No matter how powerful a concept, the devil is in the details of how that concept gets developed and cultivated. The team here at Serenity Shield has decided to do what we must do for ourselves and the community. We have created a secure, digitally encrypted mechanism that will provide a safe sanctuary from the risks we all face. Our solution has the flexibility and scalability to develop into a more broad-reaching solution as time passes.

Good projects are the products of good teams. Good teams remain humble in the face of adversity and success alike. Despite our early successes, the dynamism of the cryptographic blockchain sector demands it. As soon as you think you have your head around this space and the risks it entails and engenders, the space presents new challenges, complications, and opportunities. Therefore, we intend to build privacy into our solution. Not as a feature but as a standard and as a fundamental. We operate natively on the blockchain, rather than some Frankensteined Web2.0 patchwork “solution.” 

Our decentralized application (DApp) has been live for a few weeks, and we have numerous beta testers helping us improve our reliability and robustness. Moreover, we have already focused on remedying wallet security for all applications. Our StrongBox®️ solution has already proven to work as designed. As we more fully develop our solution, the team will add a whole bevy of more specific use cases. One of these use cases will be our very own Serenity Wallet. Like our StrongBox®️, our wallet will incorporate privacy and security by design, not as an afterthought. Only then can we enjoy the Serenity of being in the best hands possible – our own.

Join Us
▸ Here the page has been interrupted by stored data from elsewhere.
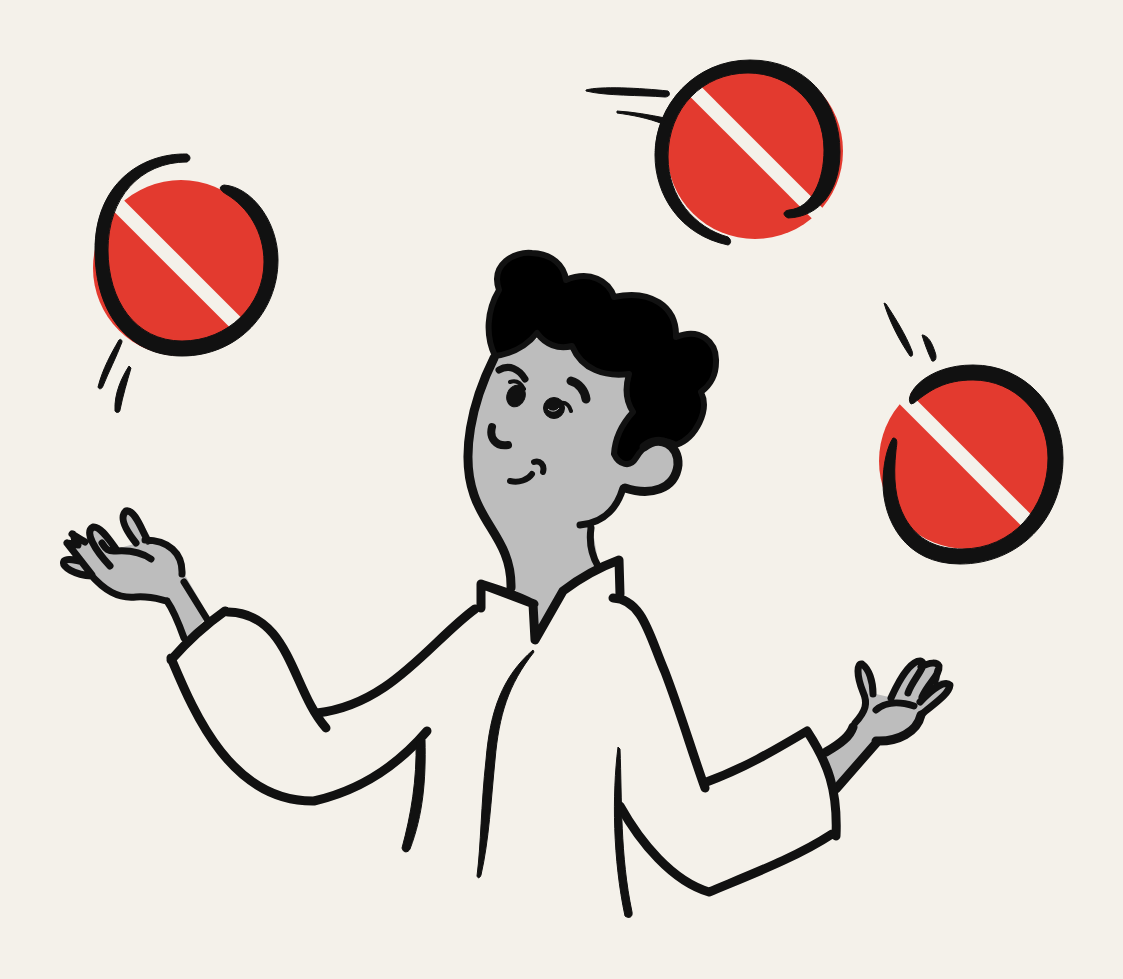
<!DOCTYPE html>
<html lang="en">
<head>
<meta charset="utf-8">
<title>Juggler</title>
<style>
:root { --paper: #f4f1ea; --ink: #111; --hair: #000; --skin: #bdbdbd; --red: #e33a2f; }
html, body { margin: 0; width: 1123px; height: 979px; overflow: hidden; background: var(--paper); }
svg { display: block; }
.ball { fill: var(--red); }
.stripe { stroke: var(--paper); stroke-width: 15; }
.skin { fill: var(--skin); }
.ink { fill: var(--ink); stroke: var(--ink); stroke-width: 1; stroke-linejoin: round; }
.line { fill: none; stroke: var(--ink); stroke-width: 9; stroke-linecap: round; stroke-linejoin: round; }
.fine { stroke-width: 7; }
.hair { fill: var(--hair); stroke: var(--ink); stroke-width: 6; stroke-linejoin: round; }
</style>
</head>
<body>
<svg width="1123" height="979" viewBox="0 0 1123 979" role="img" aria-label="A curly-haired person juggling three red striped balls">
  <defs>
    <g id="striped-ball">
      <circle class="ball" r="88"/>
      <line class="stripe" x1="-66" y1="-66" x2="67" y2="67"/>
    </g>
  </defs>

  <g id="ball-left">
    <use href="#striped-ball" x="181" y="268"/>
    <path class="ink" d="M187 154C140 153 95 185 95 250C95 315 130 356 182 356C238 356 278 312 278 260C278 222 252 187 224 185C217 187 221 191 226 194C248 207 264 232 264 262C264 305 228 341 182 341C135 341 108 300 108 250C108 198 140 162 187 162C191 160 191 156 187 154Z"/>
    <path class="ink" d="M119 340C111 354 103 368 98 387C99 390 102 389 103 386C109 371 116 358 122 342C122 339 120 339 119 340ZM129 366C122 377 114 393 115 411C117 414 120 412 120 410C123 395 127 382 131 368Z"/>
  </g>

  <g id="ball-top">
    <use href="#striped-ball" x="755" y="151"/>
    <path class="ink" d="M728 245C680 235 655 195 655 155C655 105 695 60 750 60C805 60 840 100 840 152C840 190 820 217 788 218C782 215 783 211 789 210C812 208 824 180 824 150C824 105 790 73 748 73C703 73 668 108 668 157C668 197 695 228 728 237C732 240 731 244 728 245Z"/>
    <path class="ink" d="M586 90C600 86 640 88 668 91C671 94 669 97 665 97C640 95 606 96 586 91ZM617 111C634 112 650 115 665 118L663 124C648 118 632 115 617 113Z"/>
  </g>

  <g id="ball-right">
    <use href="#striped-ball" x="967" y="461"/>
    <path class="ink" d="M911 404C903 396 925 365 973 365C1025 365 1063 407 1063 458C1063 520 1018 564 960 564C905 564 883 520 883 483C883 465 887 447 893 438C898 438 897 443 896 450C893 478 895 500 905 518C918 541 938 549 962 549C1012 549 1048 508 1048 458C1048 414 1015 380 973 380C945 380 930 390 914 403Z"/>
    <path class="ink" d="M884 303C889 320 899 340 910 356C913 357 913 354 912 351C906 335 894 316 886 304ZM922 335C925 345 929 355 932 361C936 362 937 357 935 352C932 343 929 337 923 335Z"/>
  </g>

  <g id="left-hand">
    <path class="skin" d="M64 562C62 570 78 576 92 576C105 590 118 599 134 598L166 601L187 638L206 618L203 606L182 570C182 552 168 541 152 540C146 530 136 508 126 510C118 516 128 534 134 544L116 549C106 536 98 524 90 529L87 538L72 534L76 544L66 544L76 560Z"/>
    <path class="line fine" d="M148 541C142 531 135 509 126 511C118 518 128 533 136 543M145 540C168 540 183 553 182 574M110 566C95 550 84 532 93 527C100 526 108 538 116 549M151 559C141 552 130 550 116 551C106 552 105 547 102 543M92 576C75 575 61 567 64 561C67 558 74 560 79 561M90 574C104 590 118 599 136 597C150 596 158 599 167 601M72 534L85 542M67 543L92 575M67 543L78 545M73 534L76 544M167 601C174 611 179 624 184 638M184 582L207 619"/>
  </g>

  <g id="right-hand">
    <path class="skin" d="M824 753C840 742 848 738 854 724C862 716 866 706 863 695C857 678 857 664 863 664C870 668 874 682 876 694L889 697C900 680 909 663 919 660L940 664L940 680L951 683C948 694 934 702 921 716C914 733 896 740 878 741L837 789Z"/>
    <path class="line" d="M826 752C842 743 850 736 853 727M878 741L836 789M876 741C898 742 917 732 921 715"/>
    <path class="line fine" d="M855 723C866 711 868 703 863 692C856 674 857 663 862 664C869 669 873 681 873 694M876 710C885 702 899 701 914 706M891 698C900 678 911 661 920 661C930 663 912 680 908 693M921 667C930 662 937 662 939 666C940 675 929 682 922 697M922 714C935 703 949 694 950 685C945 680 933 688 920 702M935 681L938 670"/>
  </g>

  <g id="head">
    <path class="skin" d="M495 355C470 405 460 470 480 510C492 535 512 555 512 588L533 603L536 635L562 592L599 566L592 526C608 518 618 505 623 490C650 498 680 490 679 463C676 440 655 437 645 445L630 380L560 330Z"/>
    <path class="hair" d="M495 356C485 335 487 310 499 290C490 264 515 251 532 253C552 254 564 265 566 280C590 270 609 281 614 297C650 289 677 306 676 337C700 327 717 342 716 362C716 378 709 386 701 392C710 410 696 438 676 445C660 436 645 443 636 458C630 468 619 465 614 454C615 437 622 424 633 412C625 400 625 388 629 374C605 377 582 370 572 346C558 350 545 344 537 333C525 348 510 354 495 356Z"/>
    <path class="line" d="M494 358C472 402 460 455 474 495C485 528 512 545 511 588"/>
    <path class="line" d="M644 447C660 434 679 445 678 465C675 490 650 496 625 488"/>
    <path class="line fine" d="M623 488C618 505 606 523 580 525M591 528C589 542 591 554 598 566"/>
    <g id="face">
      <path class="line fine" d="M499 370C509 364 519 369 525 379"/>
      <path class="line" d="M571 381C579 383 585 391 586 399"/>
      <ellipse class="ink" cx="516" cy="396" rx="9" ry="11" transform="rotate(22 516 396)"/>
      <path class="line" stroke-width="4" style="stroke-width:4" d="M510 382C516 380 521 383 524 389M561 403C566 402 570 406 571 411"/>
      <circle class="ink" cx="554" cy="408" r="10.5"/>
      <path d="M548 409C551 412 556 412 559 408" fill="none" stroke="var(--skin)" stroke-width="1"/>
      <path class="line" style="stroke-width:8" d="M492 427C489 438 496 447 508 445"/>
      <path class="line" style="stroke-width:6" d="M510 481C519 483 528 480 532 474M534 462C540 460 545 465 543 472"/>
    </g>
  </g>

  <g id="shirt">
    <path class="line" d="M481 608L481 584L534 604M484 585C500 590 516 595 533 604M533 604L535 640L563 591C580 578 600 567 619 560L620 594"/>
    <path class="line" d="M475 609C430 642 390 705 317 713"/>
    <path class="line" d="M326 728C292 690 290 613 228 612M225 611C208 623 192 636 171 660M171 658C193 710 230 802 314 801C362 790 398 765 427 731"/>
    <path class="ink" d="M416 741C417 780 411 815 402 848C403 853 408 853 410 849C423 815 426 780 425 740Z"/>
    <path class="ink" d="M533 650C503 676 490 710 486 760C481 805 481 845 477 876C478 879 480 878 481 875C489 840 491 800 495 760C499 715 508 685 534 652Z"/>
    <path class="line" d="M613 598C643 599 650 638 665 672C681 714 692 752 705 788M704 783C743 769 775 750 807 731C828 763 838 790 836 836M832 834C797 857 752 874 709 892C672 881 640 842 620 806"/>
    <path class="ink" d="M618 747C612 795 613 860 625 916C629 919 633 917 632 912C620 855 622 800 620 749Z"/>
  </g>
</svg>
</body>
</html>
Please join us on our Telegram channel. You will be the first to know about official project announcements and developments there. You can also find us on TwitterDiscord, and our website. Please visit our whitepaper and previous articles here for a more in-depth discussion of our project. We are always available on our platforms to assist with your questions.